Coffee is one of the most consumed beverages in the world, second only to water. In most countries around the world, coffee drinkers outnumber tea drinkers (with exceptions such as China, the UK, and Turkey), while in Japan, both beverages are equally popular. It is well known in many cultures that tea, specifically green tree, has numerous health benefits, but does coffee also promote good health?
The answer is probably yes. In August 2017, “Annals of Internal Medicine,” a leading scientific journal, published two large studies that, when combined, included more than 700,000 people. Both studies showed that moderate coffee consumption was significantly associated with lower mortality rates.
The history of coffee and its place in the world.
The coffee plant originates from Ethiopia and was first discovered sometime during the 9th century. Legend has it that a goat herder named Kaldi discovered coffee when his goats ate the red berries from the tree. After that, the goats were seen to have a surge of energy and would not sleep through the night, leaving Kaldi tossing and turning in bed. Kaldi ate the fruit and felt his energy rise.
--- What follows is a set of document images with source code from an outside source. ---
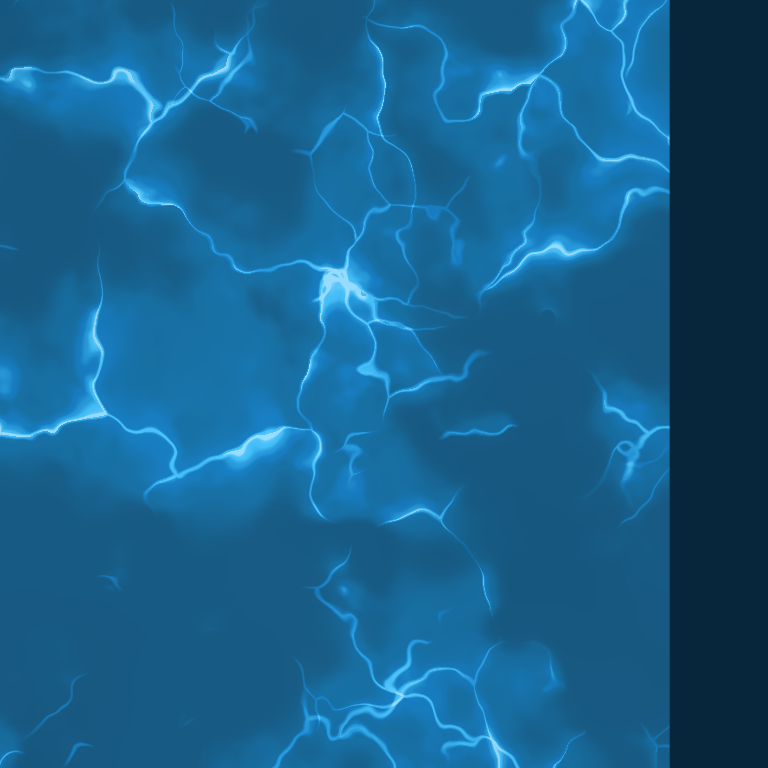
This texture is drawn by a Shadertoy shader. Its source:

```glsl
const vec3 STRIP = vec3(0.03, 0.15, 0.23);
const vec3 DEEP = vec3(0.09, 0.35, 0.51);
const vec3 HAZE = vec3(0.09, 0.43, 0.63);
const vec3 AZURE = vec3(0.09, 0.48, 0.74);
const vec3 BRIGHT = vec3(0.15, 0.59, 0.84);
const vec3 CYAN = vec3(0.26, 0.73, 0.95);
const vec3 PALE = vec3(0.58, 0.84, 0.98);
const float PANEL_WIDTH = 0.872;

float hash(vec2 p) {
    return fract(sin(dot(p, vec2(127.1, 311.7))) * 43758.5453);
}

vec2 hash2(vec2 p) {
    return vec2(hash(p), hash(p + 41.3));
}

float noise(vec2 p) {
    vec2 i = floor(p), f = fract(p);
    f = f * f * f * (f * (f * 6.0 - 15.0) + 10.0);
    return mix(mix(hash(i), hash(i + vec2(1, 0)), f.x),
               mix(hash(i + vec2(0, 1)), hash(i + vec2(1, 1)), f.x), f.y);
}

float fbm(vec2 p, int octaves) {
    float sum = 0.0, total = 0.0, amp = 0.5;
    for (int i = 0; i < octaves; i++) {
        sum += amp * noise(p);
        total += amp;
        p = mat2(0.8, 0.6, -0.6, 0.8) * p * 2.03 + 7.7;
        amp *= 0.5;
    }
    return sum / total;
}

// Distance to the nearest cell border (x) and a random value of the cell (y)
vec2 cellBorder(vec2 p) {
    vec2 base = floor(p), f = fract(p), nearest = vec2(0.0), owner = vec2(0.0);
    float best = 9.0, border = 9.0;
    for (int y = -1; y <= 1; y++)
    for (int x = -1; x <= 1; x++) {
        vec2 cell = vec2(x, y);
        vec2 r = cell + hash2(base + cell) - f;
        if (dot(r, r) < best) {
            best = dot(r, r);
            nearest = r;
            owner = cell;
        }
    }
    for (int y = -2; y <= 2; y++)
    for (int x = -2; x <= 2; x++) {
        vec2 cell = owner + vec2(x, y);
        vec2 r = cell + hash2(base + cell) - f;
        vec2 gap = r - nearest;
        if (dot(gap, gap) > 1e-4)
            border = min(border, dot(0.5 * (r + nearest), normalize(gap)));
    }
    return vec2(border, hash(base + owner + 9.1));
}

vec2 jagged(vec2 p, float scale, float amount) {
    return p + amount * (vec2(fbm(p * scale, 4), fbm(p * scale + 31.7, 4)) - 0.5);
}

// Thin line with a soft wisp on one side and a wide glow
float lightning(vec2 p, float scale, float activity, float wispAmount) {
    vec2 cell = cellBorder(jagged(p, 5.5, 0.23) * scale);
    float d = cell.x / scale;
    float swell = noise(p * 13.0 + scale);
    float width = mix(0.0012, 0.0042, swell * activity);
    float thread = (1.0 - smoothstep(0.2 * width, width + 0.0018, d)) * smoothstep(0.05, 0.5, activity);
    float side = smoothstep(0.4, 0.6, cell.y);
    float streak = smoothstep(0.3, 0.75, fbm(p * vec2(16.0, 20.0) + scale, 3));
    float wisp = exp(-d / mix(0.007, 0.026, swell)) * side * streak * activity;
    float glow = exp(-d / 0.04) * activity;
    return 0.42 * thread * (0.55 + 0.6 * swell) + wispAmount * (0.65 * wisp + 0.27 * glow);
}

vec3 energyColor(float t) {
    vec3 c = mix(DEEP, HAZE, smoothstep(0.0, 0.25, t));
    c = mix(c, AZURE, smoothstep(0.25, 0.45, t));
    c = mix(c, BRIGHT, smoothstep(0.45, 0.64, t));
    c = mix(c, CYAN, smoothstep(0.64, 0.85, t));
    return mix(c, PALE, smoothstep(0.85, 1.2, t));
}

void mainImage(out vec4 fragColor, in vec2 fragCoord) {
    vec2 uv = fragCoord / iResolution.xy;

    // Clusters of activity separated by calm water
    float cluster = fbm(uv * 4.2 + vec2(3.4, 8.1), 3);
    float activity = smoothstep(0.43, 0.68, cluster);
    float sparse = smoothstep(0.52, 0.72, fbm(uv * 5.0 + 23.5, 3));
    float mist = activity * smoothstep(0.25, 0.75, fbm(jagged(uv, 4.0, 0.2) * 7.0, 4));

    float energy = 0.25 * mist;
    energy += lightning(uv, 4.6, activity, 1.0);
    energy += lightning(uv + 5.3, 6.5, sparse, 0.45);

    vec3 color = energyColor(energy);
    color *= 0.95 + 0.1 * fbm(uv * 3.0 + 14.0, 3);

    // Plain dark strip on the right
    float pixel = 1.0 / iResolution.x;
    float strip = smoothstep(PANEL_WIDTH - pixel, PANEL_WIDTH + pixel, uv.x);
    fragColor = vec4(mix(color, STRIP, strip), 1.0);
}
```
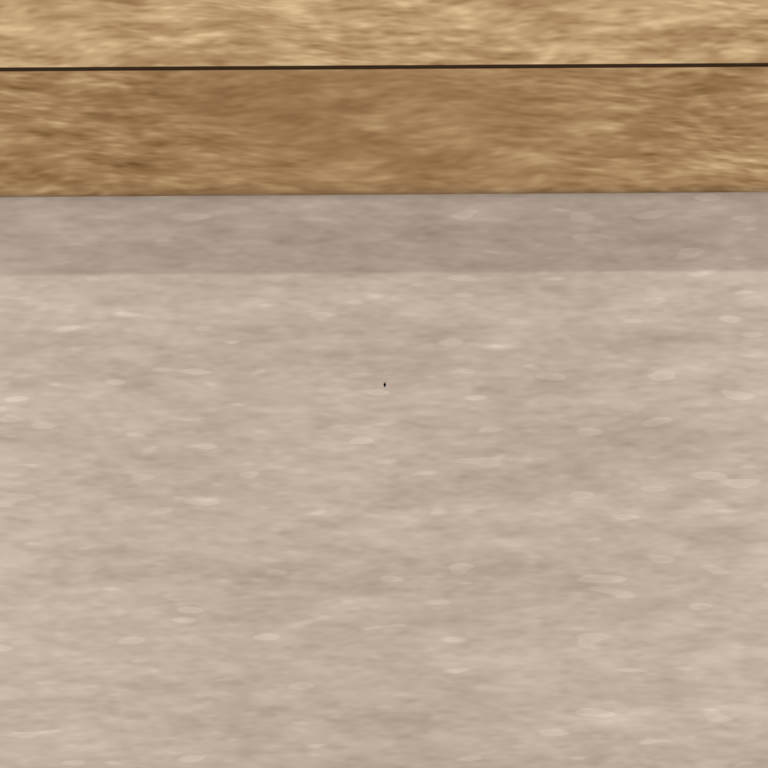
Reproduce this texture procedurally as a Shadertoy shader.

```glsl
// Draws a pale brushed floor below two honey-coloured wooden boards and their shadow.

const vec3 FLOOR_DARK  = vec3(0.66, 0.59, 0.53);
const vec3 FLOOR_MID   = vec3(0.75, 0.68, 0.62);
const vec3 FLOOR_LIGHT = vec3(0.84, 0.77, 0.71);
const vec3 WOOD_DARK   = vec3(0.49, 0.36, 0.22);
const vec3 WOOD_MID    = vec3(0.63, 0.495, 0.345);
const vec3 WOOD_LIGHT  = vec3(0.80, 0.68, 0.51);
const vec3 SEAM_COLOR  = vec3(0.17, 0.12, 0.08);

vec3 hash3(vec2 cell) {
    vec3 p = fract(cell.xyx * vec3(0.1031, 0.1030, 0.0973));
    p += dot(p, p.yxz + 33.33);
    return fract((p.xxy + p.yzz) * p.zyx);
}

// Cellular noise: each cell holds one soft spot, lighter or darker than its ground.
float spots(vec2 p) {
    vec2 cell = floor(p);
    float sum = 0.0;
    for (int j = -1; j <= 1; j++) {
        for (int i = -1; i <= 1; i++) {
            vec2 neighbour = cell + vec2(i, j);
            vec3 rnd = hash3(neighbour + 71.0);
            vec2 offset = neighbour + rnd.xy - p;
            float falloff = max(0.0, 1.0 - dot(offset, offset));
            sum += (2.0 * rnd.z - 1.0) * falloff * falloff;
        }
    }
    return sum;
}

// Layers of stretched spots, from broad streaks to fine fibres.
float grain(vec2 p, vec2 density) {
    return 0.42 * spots(p * density)
         + 0.36 * spots(p * density * vec2(2.3, 2.1) + 19.0)
         + 0.32 * spots(p * density * vec2(5.1, 3.9) + 47.0);
}

// Blends dark, middle and light tones for a level from -1 to 1.
vec3 ramp(vec3 dark, vec3 middle, vec3 light, float level) {
    vec3 target = level < 0.0 ? dark : light;
    return mix(middle, target, min(abs(level), 1.3));
}

float stepUp(float edge, float y, float blur) {
    return smoothstep(edge - blur, edge + blur, y);
}

float fleck(vec2 uv, vec2 center, vec2 radius) {
    vec2 d = (uv - center) / radius;
    return exp(-dot(d, d));
}

float slopedEdge(float left, float right, float x) {
    return mix(left, right, x);
}

vec3 floorColor(vec2 uv) {
    float sides = pow(abs(2.0 * uv.x - 1.0), 2.0);
    float bands = 0.09 * sin(uv.y * 43.0 + 1.2 * sin(uv.x * 4.0))
                + 0.07 * sin(uv.y * 97.0 + 0.8 * sin(uv.x * 7.0 + 1.0));
    float level = -0.10 + 0.30 * sides + bands
                + 0.13 * spots(uv * vec2(3.0, 9.0) + 5.0)
                + 0.68 * grain(uv, vec2(15.0, 62.0));
    level -= 0.20 * fleck(uv, vec2(0.45, 0.26), vec2(0.35, 0.025));
    level -= 0.22 * fleck(uv, vec2(0.55, 0.01), vec2(0.45, 0.03));
    level += 0.15 * fleck(uv, vec2(0.70, 0.12), vec2(0.40, 0.04));
    // Sparse pale scratches.
    float scratch = smoothstep(0.72, 1.05, spots(uv * vec2(28.0, 110.0) + 83.0));
    level += 0.5 * scratch;
    level += 1.0 * fleck(uv, vec2(0.651, 0.549), vec2(0.022, 0.004));
    level += 0.8 * fleck(uv, vec2(0.415, 0.714), vec2(0.018, 0.003));
    level += 0.9 * fleck(uv, vec2(0.489, 0.614), vec2(0.012, 0.004));
    return ramp(FLOOR_DARK, FLOOR_MID, FLOOR_LIGHT, level);
}

// Wood with gently waving fibres; tone shifts the whole board.
vec3 boardColor(vec2 uv, float tone, float contrast) {
    float wave = 0.006 * sin(uv.x * 9.0 + uv.y * 21.0)
               + 0.002 * sin(uv.x * 31.0 + uv.y * 50.0);
    float level = tone + contrast * grain(uv + vec2(0.0, wave), vec2(13.0, 72.0));
    return ramp(WOOD_DARK, WOOD_MID, WOOD_LIGHT, level);
}

void mainImage(out vec4 fragColor, in vec2 fragCoord) {
    vec2 uv = fragCoord / iResolution.xy;
    float blur = 1.0 / iResolution.y;

    float seam = slopedEdge(0.9095, 0.9155, uv.x);
    float boardBottom = slopedEdge(0.7435, 0.7500, uv.x);
    float shadowBottom = slopedEdge(0.6420, 0.6475, uv.x);

    // Floor with the cast shadow.
    vec3 color = floorColor(uv);
    float shadow = stepUp(shadowBottom, uv.y, blur + 0.002);
    color *= mix(vec3(1.0), vec3(0.895, 0.890, 0.885), shadow);
    color *= 1.0 - 0.13 * exp(-max(boardBottom - uv.y, 0.0) / 0.006);

    // Lower and upper boards.
    float sideContrast = mix(0.65, 1.05, smoothstep(0.1, 0.45, abs(uv.x - 0.5)));
    float lowerTone = -0.10 + 0.16 * smoothstep(0.55, 1.0, uv.x);
    vec3 lower = boardColor(uv, lowerTone, sideContrast);
    lower *= 1.0 - 0.28 * exp(-max(uv.y - boardBottom, 0.0) / 0.004);
    vec3 upper = boardColor(uv + vec2(0.37, 0.21), 0.60, 0.90);
    color = mix(color, lower, stepUp(boardBottom, uv.y, blur));
    color = mix(color, upper, stepUp(seam, uv.y, blur));

    // Dark seam and the tiny mark in the middle of the floor.
    float seamMask = 1.0 - stepUp(0.0024, abs(uv.y - seam), blur);
    color = mix(color, SEAM_COLOR, 0.92 * seamMask);
    color *= 1.0 - fleck(uv, vec2(0.501, 0.499), vec2(0.0014, 0.0024));

    fragColor = vec4(color, 1.0);
}
```
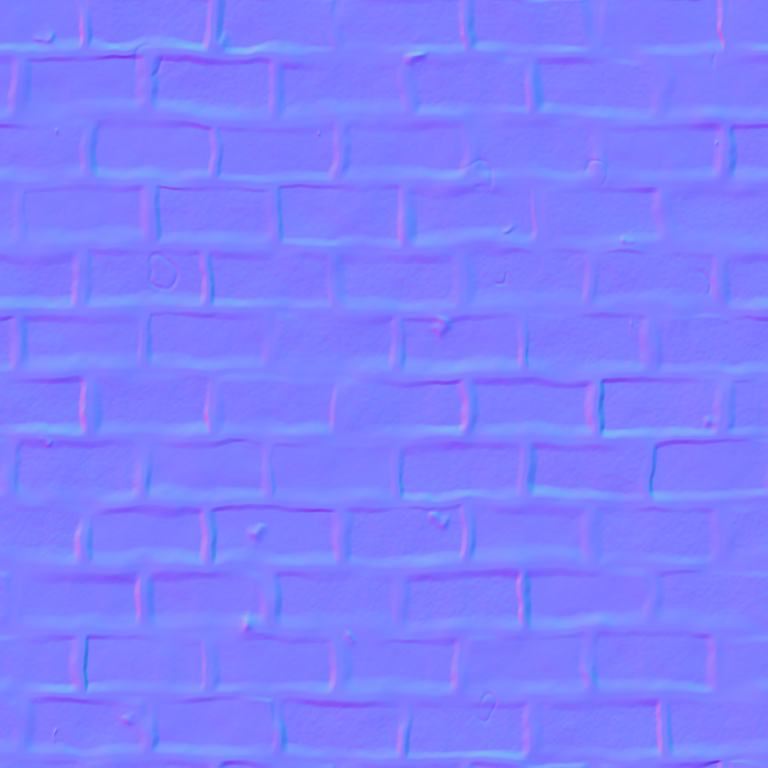
A Shadertoy shader for this texture map:

```glsl
const vec2 BRICKS = vec2(6.0, 12.0);      // repeats across and down
const vec2 WALL_OFFSET = vec2(0.14, 0.16); // joint position, in bricks
const float BRICK_DEPTH = 0.0022;         // relief, in canvas units
const float FACE_TILT = 0.02;
const float SIDE_INSET = 0.0025;
const float TOP_INSET = 0.005;
const float WAVER = 0.010;                // slow bending of the courses
const float RAGGED = 0.006;               // small edge irregularity
const float FRAYED = 0.0022;              // finest edge irregularity
const float GRAIN = 0.00011;
const float UNDULATION = 0.0019;
const float CHIP_GRID = 8.0;
const float CHIP_CHANCE = 0.28;
const float RING_GRID = 7.0;
const float RING_CHANCE = 0.14;
const float SAMPLE_STEP = 0.0012;

float hash(vec2 p) {
    return fract(sin(dot(p, vec2(127.1, 311.7))) * 43758.5453);
}

// Value noise that wraps at the canvas edges, centred on zero
float tileNoise(vec2 uv, float freq, float seed) {
    vec2 p = uv * freq;
    vec2 cell = floor(p);
    vec2 f = p - cell;
    f = f * f * f * (f * (f * 6.0 - 15.0) + 10.0);
    vec2 a = mod(cell, freq) + seed;
    vec2 b = mod(cell + 1.0, freq) + seed;
    float low = mix(hash(a), hash(vec2(b.x, a.y)), f.x);
    float high = mix(hash(vec2(a.x, b.y)), hash(b), f.x);
    return mix(low, high, f.y) - 0.5;
}

// Bricks over mortar that fills the joints unevenly
float brickHeight(vec2 uv) {
    vec2 bent = uv;
    bent.x += WAVER * tileNoise(uv, 7.0, 3.0) + RAGGED * tileNoise(uv, 30.0, 11.0)
            + FRAYED * tileNoise(uv, 80.0, 17.0);
    bent.y += WAVER * tileNoise(uv, 6.0, 23.0) + RAGGED * tileNoise(uv, 26.0, 37.0)
            + FRAYED * tileNoise(uv, 74.0, 29.0);

    vec2 grid = bent * BRICKS - WALL_OFFSET;
    float row = mod(floor(grid.y), BRICKS.y);
    grid.x -= 0.5 * mod(row, 2.0) + 0.07 * (hash(vec2(row, 5.0)) - 0.5);
    vec2 id = mod(floor(grid), BRICKS);
    vec2 local = fract(grid);
    vec2 fromLow = local / BRICKS;
    vec2 fromHigh = (1.0 - local) / BRICKS;

    // Edge softness differs per brick and drifts along each edge
    float drift = 0.010 * tileNoise(uv, 19.0, 43.0);
    float softLeft = mix(0.007, 0.017, hash(id + 1.3)) + 0.5 * drift;
    float softRight = mix(0.007, 0.017, hash(id + 2.7)) - 0.5 * drift;
    float softTop = mix(0.008, 0.017, hash(id + 4.1)) + drift;
    float softBottom = mix(0.015, 0.027, hash(id + 5.9)) + drift;
    float insetLeft = SIDE_INSET * (0.2 + 1.2 * hash(id + 6.2));
    float insetRight = SIDE_INSET * (0.2 + 1.2 * hash(id + 7.4));
    float insetTop = TOP_INSET * (0.6 + 0.7 * hash(id + 8.8));

    float mask = smoothstep(insetLeft, insetLeft + softLeft, fromLow.x)
               * smoothstep(insetRight, insetRight + softRight, fromHigh.x)
               * smoothstep(0.0, softBottom, fromLow.y)
               * smoothstep(insetTop, insetTop + softTop, fromHigh.y);

    // Face slope and per-brick surface roughness
    vec2 lean = 0.03 * (vec2(hash(id + 9.1), hash(id + 10.6)) - 0.5);
    lean.y -= FACE_TILT;
    float roughness = 0.5 + hash(id + 12.5) + 4.0 * step(0.97, hash(id + 14.2));
    float grain = tileNoise(uv, 230.0, 41.0) + 1.4 * tileNoise(uv, 130.0, 53.0);
    float relief = BRICK_DEPTH * mix(0.75, 1.2, hash(id + 15.7));
    float face = relief + dot(lean, (local - 0.5) / BRICKS) + GRAIN * roughness * grain;
    float patchy = tileNoise(uv, 11.0, 47.0) + 0.7 * tileNoise(uv, 27.0, 59.0);
    float mortar = BRICK_DEPTH * (0.22 + 1.1 * patchy);
    return mix(mortar, face, mask);
}

// Scattered jagged broken spots
float chipDepth(vec2 uv) {
    vec2 id = mod(floor(uv * CHIP_GRID), CHIP_GRID);
    vec2 center = 0.33 + 0.34 * vec2(hash(id + 61.0), hash(id + 67.0));
    vec2 d = (fract(uv * CHIP_GRID) - center) / CHIP_GRID;
    d += 0.016 * vec2(tileNoise(uv, 64.0, 71.0), tileNoise(uv, 64.0, 79.0));
    float size = mix(0.0035, 0.011, pow(hash(id + 83.0), 2.0));
    float present = step(hash(id + 89.0), CHIP_CHANCE);
    return present * size * 0.28 * exp(-dot(d, d) / (size * size));
}

// Scattered thin, partly closed ridges of smeared mortar
float ringRidge(vec2 uv) {
    vec2 id = mod(floor(uv * RING_GRID), RING_GRID);
    vec2 center = 0.35 + 0.3 * vec2(hash(id + 97.0), hash(id + 101.0));
    vec2 d = (fract(uv * RING_GRID) - center) / RING_GRID;
    d += 0.012 * vec2(tileNoise(uv, 45.0, 103.0), tileNoise(uv, 45.0, 107.0));
    float radius = mix(0.007, 0.016, hash(id + 109.0));
    float band = (length(d * vec2(1.0, 0.75)) - radius) / 0.0026;
    float broken = smoothstep(-0.15, 0.2, tileNoise(uv, 38.0, 113.0));
    return step(hash(id + 127.0), RING_CHANCE) * broken * 0.0006 * exp(-band * band);
}

float wallHeight(vec2 uv) {
    float swell = tileNoise(uv, 15.0, 131.0) + 0.33 * tileNoise(uv, 42.0, 137.0);
    return brickHeight(uv) + UNDULATION * swell - chipDepth(uv) + ringRidge(uv);
}

void mainImage(out vec4 fragColor, in vec2 fragCoord) {
    vec2 uv = fragCoord / iResolution.xy;
    vec2 e = vec2(SAMPLE_STEP, 0.0);
    float slopeX = wallHeight(uv + e.xy) - wallHeight(uv - e.xy);
    float slopeY = wallHeight(uv + e.yx) - wallHeight(uv - e.yx);

    // Tangent-space normal with green pointing down
    vec3 normal = normalize(vec3(-slopeX, slopeY, 2.0 * SAMPLE_STEP));
    fragColor = vec4(0.5 + 0.5 * normal, 1.0);
}
```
He shared his discovery with a local monastery, where monks boiled the fruits, but the brew was so bitter that the remaining fruits were thrown into the fire when consumed. However, when they attempted to roast the seeds, a sweet aroma filled the air, and they realized that the resulting product could be used to make a tasty drink. Some have argued that Kaldi’s discovery did for the world what Steve Jobs did for Apple.